Market Focus - New Movers
May 1, 2005

At one point or another, everyone is a new mover. Whether it's striking out on your own from the family home and into that first apartment, or moving up to a single-family residence with your spouse and new baby, or trading in that empty nest for a chic condo in a warmer climate—it's not often that you find a life-stage event that touches so many consumers' lives. Every month—in fact every week—there are new movers packing up boxes in one locale, only to put down roots in another, be it two blocks away or on the other coast of the United States.

Production Ways to Go Green
May 1, 2005

By Tracy A. Gill The Earth needs it, your customers want it, corporate responsibility demands it, and your bottom line will thank you for it. When it comes to recycling, we aren't doing all that bad by the environment. According to the American Forest and Paper Association (AF&PA), in 2003 (the last year for which data is available), the United States' paper recovery rate hit an all-time high: 50.3 percent, or 339 pounds of paper for every man, woman and child in this country. That's up 69 percent from 1990 and 3.4 percent from 2002. But, when it comes to the type of environmental

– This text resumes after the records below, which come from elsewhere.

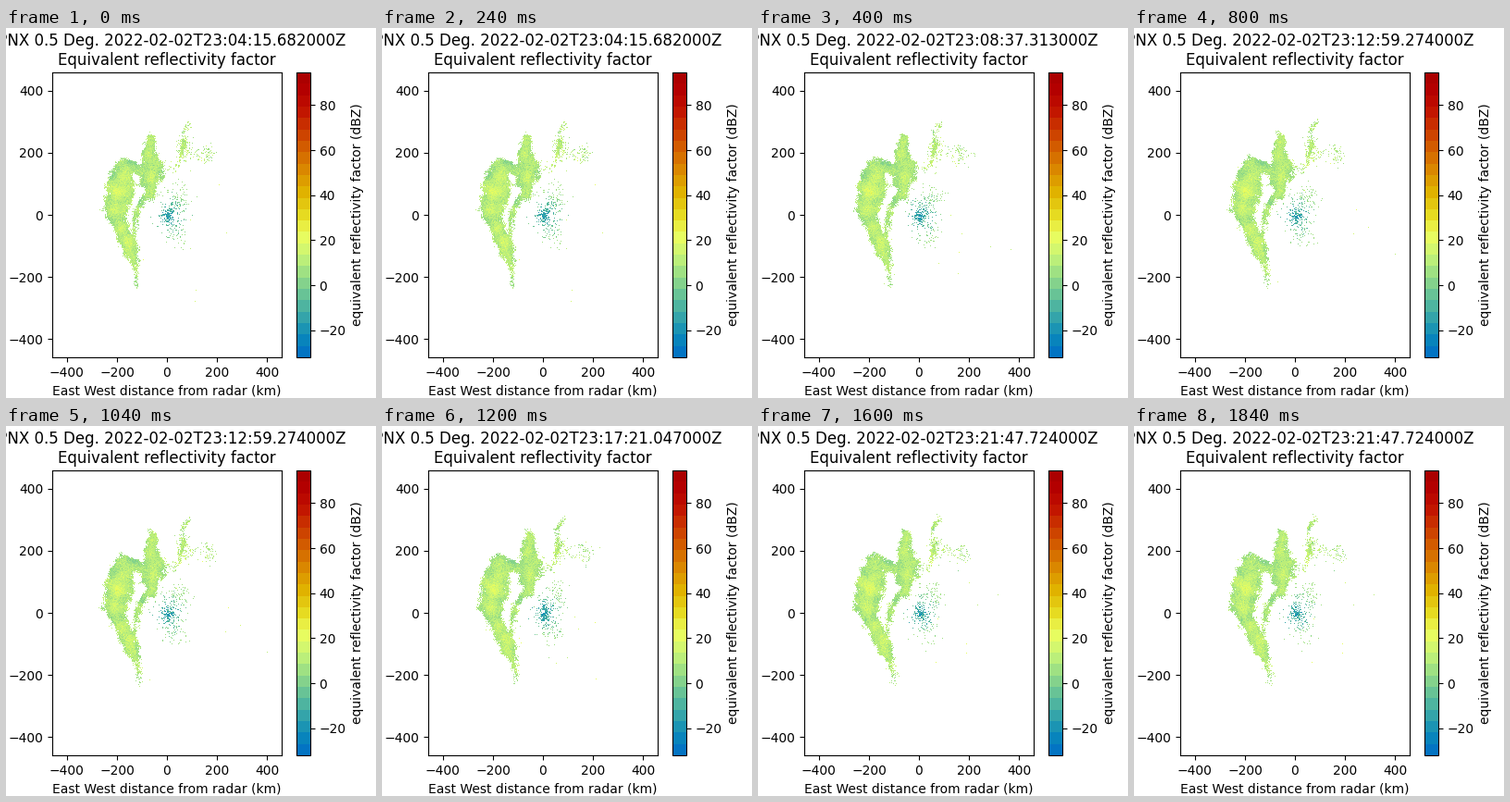
A matplotlib script for the animation above (2000 ms loop, 400 by 400 pixels).

```python
import numpy as np
import matplotlib.pyplot as plt
from matplotlib.animation import FuncAnimation
from matplotlib.colors import ListedColormap

W, H = 248, 308          # plot area in pixels
X0, Y0 = 50, 48          # its top left corner on the stage
FRAMES, STEP = 5, 400
VMIN, VMAX = -32, 94.5
LEVELS = 25
REACH = 459.08           # radar range in km
RADAR = (175, 203)

TIMES = ["23:04:15.682", "23:08:37.313", "23:12:59.274",
         "23:17:21.047", "23:21:47.724"]

# Echo bands as (x, y, radius) along a spine, in stage pixels
WEST = [(128, 152, 11), (124, 172, 15), (119, 195, 13), (122, 210, 9),
        (130, 228, 9), (135, 240, 8), (140, 256, 3), (142, 277, 1.5)]
EAST = [(155, 118, 3), (156, 138, 10), (158, 151, 12), (156, 165, 11),
        (156, 180, 6), (149, 185, 3), (142, 196, 3), (138, 214, 2.5),
        (137, 232, 2)]
BRIDGE = [(134, 150, 7), (149, 155, 6)]
HOOK = [(198, 103, 0), (190, 114, 0), (191, 130, 0), (187, 144, 0),
        (181, 155, 0)]

gx, gy = np.meshgrid(X0 + np.arange(W) + 0.5, Y0 + np.arange(H) + 0.5)


def rainbow(n=15):
    """Rainbow built along a path in YUV space."""
    low = n * 2 // 5
    y = np.r_[np.linspace(0.3, 0.85, low), np.linspace(0.9, 0, n - low)]
    u = 0.4 * np.sin(np.linspace(0.8, 1.8, n) * np.pi)
    v = 0.55 * np.sin(np.linspace(-0.33, 0.33, n) * np.pi) + 0.1
    rgb = np.array([y + 1.13983 * v, y - 0.39465 * u - 0.5806 * v,
                    y + 2.03211 * u]).clip(0, 1)
    at = (np.arange(LEVELS) + 0.5) / LEVELS
    return ListedColormap(
        np.column_stack([np.interp(at, np.linspace(0, 1, n), c) for c in rgb]))


def drifted(band, t, top, bottom):
    """Carry a band sideways by top..bottom pixels and lift its upper end."""
    x, y, r = np.array(band, float).T
    s = (y - y[0]) / (y[-1] - y[0])
    return np.column_stack([x + t * (top + (bottom - top) * s ** 2),
                            y - 3 * t * (1 - s), r])


def depth(band):
    """Distance to the band's rim, positive inside."""
    best = np.full(gx.shape, -1e3)
    for (xa, ya, ra), (xb, yb, rb) in zip(band[:-1], band[1:]):
        dx, dy = xb - xa, yb - ya
        s = ((gx - xa) * dx + (gy - ya) * dy) / (dx * dx + dy * dy)
        s = s.clip(0, 1)
        gap = np.hypot(gx - xa - s * dx, gy - ya - s * dy)
        best = np.maximum(best, ra + s * (rb - ra) - gap)
    return best


def soft_noise(rng, size):
    noise = rng.standard_normal(gx.shape)
    k = np.exp(-0.5 * (np.arange(-3 * size, 3 * size + 1) / size) ** 2)
    for axis in (0, 1):
        noise = np.apply_along_axis(np.convolve, axis, noise, k, "same")
    return noise / noise.std()


def bump(x, y, sx, sy):
    return np.exp(-0.5 * (((gx - x) / sx) ** 2 + ((gy - y) / sy) ** 2))


base = np.random.default_rng(4)
ragged, texture = soft_noise(base, 2), soft_noise(base, 4)


def sweep(i):
    t = i / (FRAMES - 1)
    rng = np.random.default_rng(20 + i)
    white, chance = rng.standard_normal(gx.shape), rng.random(gx.shape)
    edge, tone = np.roll(ragged, i, 1), np.roll(texture, i, 1)
    data = np.full(gx.shape, np.nan)

    # clutter around the radar
    clutter = (0.65 * bump(*RADAR, 3.5, 5) + 0.17 * bump(177, 203, 8, 13)
               + 0.2 * bump(187, 184, 6, 9) + 0.1 * bump(184, 223, 6, 9))
    far = np.hypot(gx - RADAR[0], gy - RADAR[1])
    hit = chance < clutter
    data[hit] = (-17 + 0.85 * far + 4 * white).clip(-30, 7)[hit]

    # broken echoes to the north east
    hook = depth(drifted(HOOK, t, -3, 2))
    sparse = (0.7 * np.exp(-(hook / 2.2) ** 2)
              + (0.75 - 0.35 * t) * bump(191, 131, 3.5, 7)
              + 0.25 * bump(206, 136, 9, 4) + 0.25 * bump(218, 138, 5, 6)
              + 0.2 * bump(178, 152, 7, 3))
    hit = chance < sparse * (0.8 + 0.35 * edge)
    data[hit] = (9 + 2 * tone + 3 * white)[hit]

    # main echoes
    inner = np.maximum.reduce([depth(drifted(WEST, t, -2, 6)),
                               depth(drifted(EAST, t, 4, 1)),
                               depth(BRIDGE)])
    hit = inner + 1.2 * edge + 1.3 * white > 0
    level = 6 + 0.65 * inner.clip(0, 12) + 2.2 * tone + 2.4 * white
    data[hit] = level.clip(1, 24)[hit]

    # a few stray gates
    for x, y in rng.normal((200, 225), (32, 38), (8, 2)).astype(int):
        data[(y - Y0) % H, (x - X0) % W] = 8 + 14 * rng.random()
    return data


sweeps = [sweep(i) for i in range(FRAMES)]

fig, ax = plt.subplots(figsize=(4, 4), dpi=100)
image = ax.imshow(sweeps[0], cmap=rainbow(), vmin=VMIN, vmax=VMAX,
                  extent=(0.01 - REACH, REACH, -REACH, REACH), aspect="auto",
                  interpolation="nearest")
ax.set_xlabel("East West distance from radar (km)")
title = ax.set_title("")
bar = fig.colorbar(image, ax=ax)
bar.set_label("equivalent reflectivity factor (dBZ)")


def draw(i):
    image.set_data(sweeps[i])
    title.set_text(f"TPNX 0.5 Deg. 2022-02-02T{TIMES[i]}000Z\n"
                   "Equivalent reflectivity factor")
    return image, title


anim = FuncAnimation(fig, draw, frames=FRAMES, interval=STEP,
                     init_func=lambda: draw(0), repeat=True, repeat_delay=0)
plt.show()
```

Fix It, or You're Fired!
April 1, 2005

By Russell Kern Advertising agencies and marketing managers typically are held accountable for creating brand awareness and improving how the world perceives a company, its products and services. Most advertisers know brand building takes time, and that they may wait years to see a return on their investment. Direct marketers do not live in this world of wait-and-see. A week or two after a mail campaign drops, it's either deemed successful or unsuccessful. If the campaign isn't working, it should be fixed immediately. To accomplish this, however, B-to-B marketers must know how to quickly solve four common and costly problems: Problem No. 1: Inability